There are few better ways of understanding a country than jumping on a train. Sri Lanka is no exception and this beautifully compact island nation with its contrasting countryside and coastline is perfect for exploration by rail. Ceylon Government Railways launched its first carriages in 1864 during the colonial period, and today, a century and a half later, Sri Lanka is a patchwork of train routes, operated by government and private companies. We were taking the grandly named Rajadhani Express which we had booked for less than a fiver for a ticket on the Colombo Fort to Matara branch which we were reliably informed would not only be the ‘most comfortable train journey you will ever take in Sri Lanka’ but crucially would drop us just a stone’s throw from where we were staying in the fishing town of Koggala.
I’m not much of a runner. I prefer to take things slow and enjoy the scenery. However, I will be joining 400 proper runners this evening at The North Face Night Rock Run in Ras Al Khaimah home to desert landscapes, such as Wadi Al Shawka.
I do like mountains however, and some of you will remember when I climbed Kilimanjaro and reached Uhuru Peak. I climbed with Exodus and Friends of Conservation for the Tanzania Porter Education Project and you were all very generous in your sponsorship.
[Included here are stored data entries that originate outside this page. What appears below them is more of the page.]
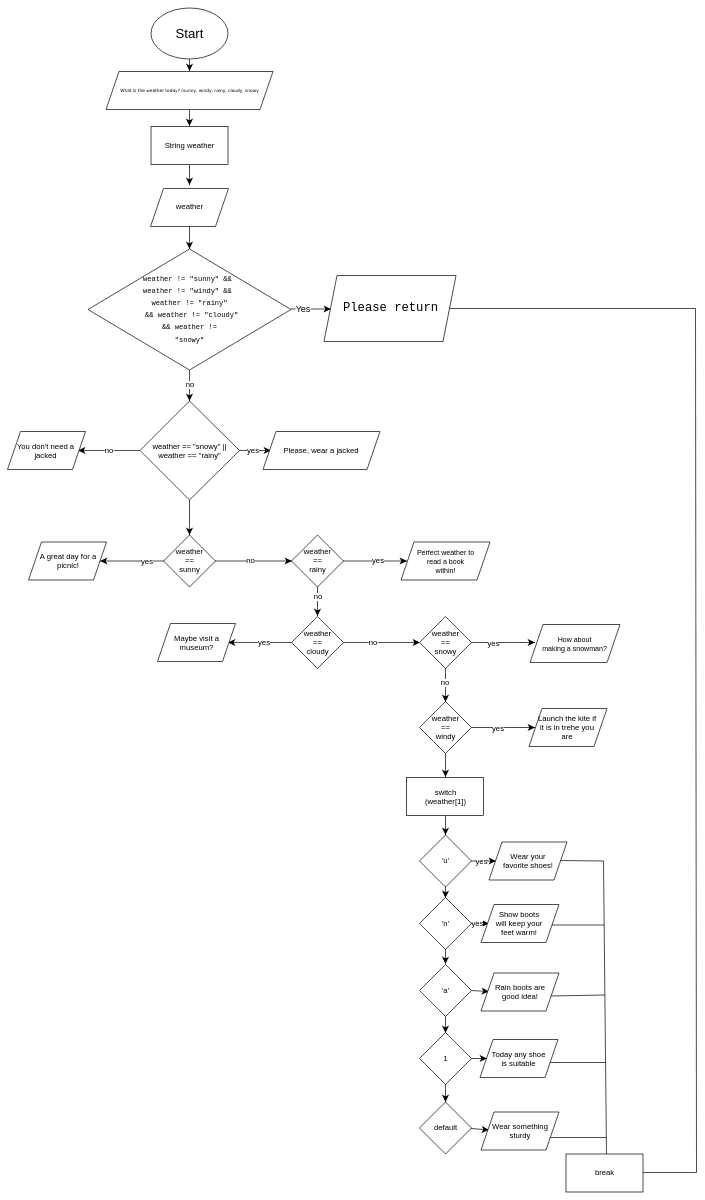
<!DOCTYPE html>
<html lang="en">
<head>
<meta charset="utf-8">
<title>Weather flowchart</title>
<style>
:root { --paper: #fff; --ink: #000; }
* { box-sizing: border-box; }
html, body { margin: 0; padding: 0; background: var(--paper); }
.flowchart {
  position: relative; width: 705px; height: 1200px; overflow: hidden;
  background: var(--paper); color: var(--ink);
  font: 7.7px/9.2px "Liberation Sans", Arial, sans-serif;
}
.diagram { position: absolute; left: 0; top: 0; }
.shapes, .connectors { stroke: var(--ink); stroke-width: .7; }
.shapes { fill: var(--paper); }
.connectors { fill: none; }
.arrows { marker-end: url(#arrow); }
.text, .edge {
  position: absolute; left: var(--x); top: var(--y); margin: 0;
  transform: translate(-50%, -50%); white-space: nowrap; text-align: center;
}
.edge { background: var(--paper); line-height: 8px; }
.edge.large { font-size: 9px; line-height: 10px; }
.start { font-size: 13.2px; line-height: 16px; }
.prompt { font: 4.34px/6px "DejaVu Sans", sans-serif; }
.code { font: 7.06px/12.2px "Liberation Mono", monospace; }
.return { font: 12.2px/15px "Liberation Mono", monospace; }
.small { font-size: 7.05px; line-height: 9px; }
</style>
</head>
<body>
<main class="flowchart">
  <svg class="diagram" width="705" height="1200" viewBox="0 0 705 1200" aria-hidden="true">
    <defs>
      <marker id="arrow" markerUnits="userSpaceOnUse" markerWidth="10" markerHeight="8" refX="8" refY="4" orient="auto">
        <path d="M8 4L0.5 7.6L2.4 4L0.5 0.4Z" fill="#000"/>
      </marker>
      <polygon id="decision" points="0,-26 26,0 0,26 -26,0"/>
      <polygon id="output" points="-26,-19 39,-19 26,19 -39,19"/>
      <rect id="process" x="-39" y="-19" width="77" height="38"/>
    </defs>

    <g class="connectors">
      <path d="M449.5 308.5H695.5L696.5 1172.5H643"/>
      <path d="M560 860.5L603.5 861L606.5 1154"/>
      <path d="M552 925H604M551 996L605 995M550 1062.5H606M550 1137.5H606.5"/>
    </g>

    <g class="connectors arrows">
      <path d="M189.5 59V71"/>
      <path d="M189.5 110V126"/>
      <path d="M189.5 165V185"/>
      <path d="M189.5 226V249"/>
      <path d="M291 309H331"/>
      <path d="M189.5 370V401"/>
      <path d="M140 450.5H78"/>
      <path d="M239 450.5H271"/>
      <path d="M189.5 500V535"/>
      <path d="M164 561H100"/>
      <path d="M215 561H292"/>
      <path d="M343 561H407"/>
      <path d="M317.5 587V616"/>
      <path d="M292 642.5H228"/>
      <path d="M343 642.5H420"/>
      <path d="M471 642.5H535"/>
      <path d="M445.5 668V702"/>
      <path d="M471 727.5H535"/>
      <path d="M445.5 753V777"/>
      <path d="M445.5 816V835"/>
      <path d="M471 861H496"/>
      <path d="M445.5 886V898"/>
      <path d="M471 923.5H489"/>
      <path d="M445.5 949V964"/>
      <path d="M471 990.5L489 991.5"/>
      <path d="M445.5 1016V1033"/>
      <path d="M471 1058.5H487"/>
      <path d="M445.5 1084V1102"/>
      <path d="M471 1128.5L489 1130"/>
    </g>

    <g class="shapes">
      <ellipse cx="189.5" cy="33.5" rx="38.5" ry="25.5"/>
      <polygon points="119,71.5 273,71.5 260,109.5 106,109.5"/>
      <use href="#process" x="190" y="145.5"/>
      <use href="#output" x="189.5" y="207.5"/>
      <polygon points="189.5,249 291,309.5 189.5,370 88,309.5"/>
      <polygon points="337,275.5 456,275.5 443,341.5 324,341.5"/>
      <polygon points="189.5,401 239.5,450.5 189.5,500 140,450.5"/>
      <use href="#output" x="46.5" y="450.5"/>
      <polygon points="276,431.5 380,431.5 367,469.5 263,469.5"/>

      <use href="#decision" x="189.5" y="561"/>
      <use href="#output" x="67.5" y="561"/>
      <use href="#decision" x="317.5" y="561"/>
      <polygon points="414,542 490,542 477,580 401,580"/>
      <use href="#decision" x="317.5" y="642.5"/>
      <use href="#output" x="196.5" y="642.5"/>
      <use href="#decision" x="445.5" y="642.5"/>
      <polygon points="543,624.5 620,624.5 607,662.5 530,662.5"/>
      <use href="#decision" x="445.5" y="727.5"/>
      <use href="#output" x="568" y="727.5"/>

      <use href="#process" x="445.5" y="796.5"/>
      <use href="#decision" x="445.5" y="861"/>
      <use href="#output" x="528" y="861"/>
      <use href="#decision" x="445.5" y="923.5"/>
      <use href="#output" x="520" y="923.5"/>
      <use href="#decision" x="445.5" y="990.5"/>
      <use href="#output" x="520" y="992"/>
      <use href="#decision" x="445.5" y="1058.5"/>
      <use href="#output" x="519" y="1058.5"/>
      <use href="#decision" x="445.5" y="1128"/>
      <use href="#output" x="520" y="1131"/>
      <use href="#process" x="605" y="1173"/>
    </g>
  </svg>

  <p class="text start" style="--x:189.5px;--y:34px">Start</p>
  <p class="text prompt" style="--x:189.5px;--y:91px">What is the weather today? (sunny, windy, rainy, cloudy, snowy</p>
  <p class="text" style="--x:189.5px;--y:146px">String weather</p>
  <p class="text" style="--x:189.5px;--y:207px">weather</p>
  <p class="text code" style="--x:189.5px;--y:309.5px">weather != "sunny" &amp;&amp;&nbsp;<br>weather != "windy" &amp;&amp;&nbsp;<br>weather != "rainy"<br>&nbsp;&amp;&amp; weather != "cloudy"<br>&amp;&amp; weather !=<br>"snowy"</p>
  <p class="text return" style="--x:390.5px;--y:308px">Please return</p>
  <p class="text" style="--x:189.5px;--y:450.5px">weather == "snowy" ||<br>weather == "rainy"</p>
  <p class="text" style="--x:45.5px;--y:450.5px">You don't need a<br>jacked</p>
  <p class="text" style="--x:321px;--y:450.5px">Please, wear a jacked</p>

  <p class="text" style="--x:189.5px;--y:561px">weather<br>==<br>sunny</p>
  <p class="text" style="--x:68px;--y:561px">A great day for a<br>picnic!</p>
  <p class="text" style="--x:317.5px;--y:561px">weather<br>==<br>rainy</p>
  <p class="text small" style="--x:445.5px;--y:561px">Perfect weather to<br>read a book<br>within!</p>
  <p class="text" style="--x:317.5px;--y:642.5px">weather<br>==<br>cloudy</p>
  <p class="text" style="--x:196.5px;--y:642.5px">Maybe visit a<br>museum?</p>
  <p class="text" style="--x:445.5px;--y:642.5px">weather<br>==<br>snowy</p>
  <p class="text small" style="--x:574.5px;--y:643.5px">How about<br>making a snowman?</p>
  <p class="text" style="--x:445.5px;--y:727.5px">weather<br>==<br>windy</p>
  <p class="text" style="--x:567px;--y:727.5px">Launch the kite if<br>it is in trehe you<br>are</p>

  <p class="text" style="--x:445.5px;--y:796.5px">switch<br>(weather[1])</p>
  <p class="text" style="--x:445.5px;--y:860.5px">'u'</p>
  <p class="text" style="--x:528px;--y:861px">Wear your<br>favorite shoes!</p>
  <p class="text" style="--x:445.5px;--y:923.5px">'n'</p>
  <p class="text" style="--x:519px;--y:923.5px">Show boots<br>will keep your<br>feet warm!</p>
  <p class="text" style="--x:445.5px;--y:990.5px">'a'</p>
  <p class="text" style="--x:520px;--y:992px">Rain boots are<br>good idea!</p>
  <p class="text" style="--x:445.5px;--y:1058.5px">1</p>
  <p class="text" style="--x:518.5px;--y:1058.5px">Today any shoe<br>is suitable</p>
  <p class="text" style="--x:445.5px;--y:1128px">default</p>
  <p class="text" style="--x:520px;--y:1131px">Wear something<br>sturdy</p>
  <p class="text" style="--x:604.5px;--y:1172.5px">break</p>

  <span class="edge large" style="--x:303px;--y:308.5px">Yes</span>
  <span class="edge" style="--x:190px;--y:385px">no</span>
  <span class="edge" style="--x:109px;--y:451px">no</span>
  <span class="edge" style="--x:253px;--y:450.5px">yes</span>
  <span class="edge" style="--x:147px;--y:561.5px">yes</span>
  <span class="edge" style="--x:250.5px;--y:561px">no</span>
  <span class="edge" style="--x:378px;--y:561px">yes</span>
  <span class="edge" style="--x:318px;--y:597px">no</span>
  <span class="edge" style="--x:264px;--y:643px">yes</span>
  <span class="edge" style="--x:373px;--y:643px">no</span>
  <span class="edge" style="--x:493.5px;--y:643.5px">yes</span>
  <span class="edge" style="--x:445px;--y:683px">no</span>
  <span class="edge" style="--x:498px;--y:729px">yes</span>
  <span class="edge" style="--x:481.5px;--y:862px">yes</span>
  <span class="edge" style="--x:477.5px;--y:923.5px">yes</span>
</main>
</body>
</html>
A few years ago I visited Nepal with Exodus and fell in love, not just with the landscapes but with the generosity and spirit of the Nepali people.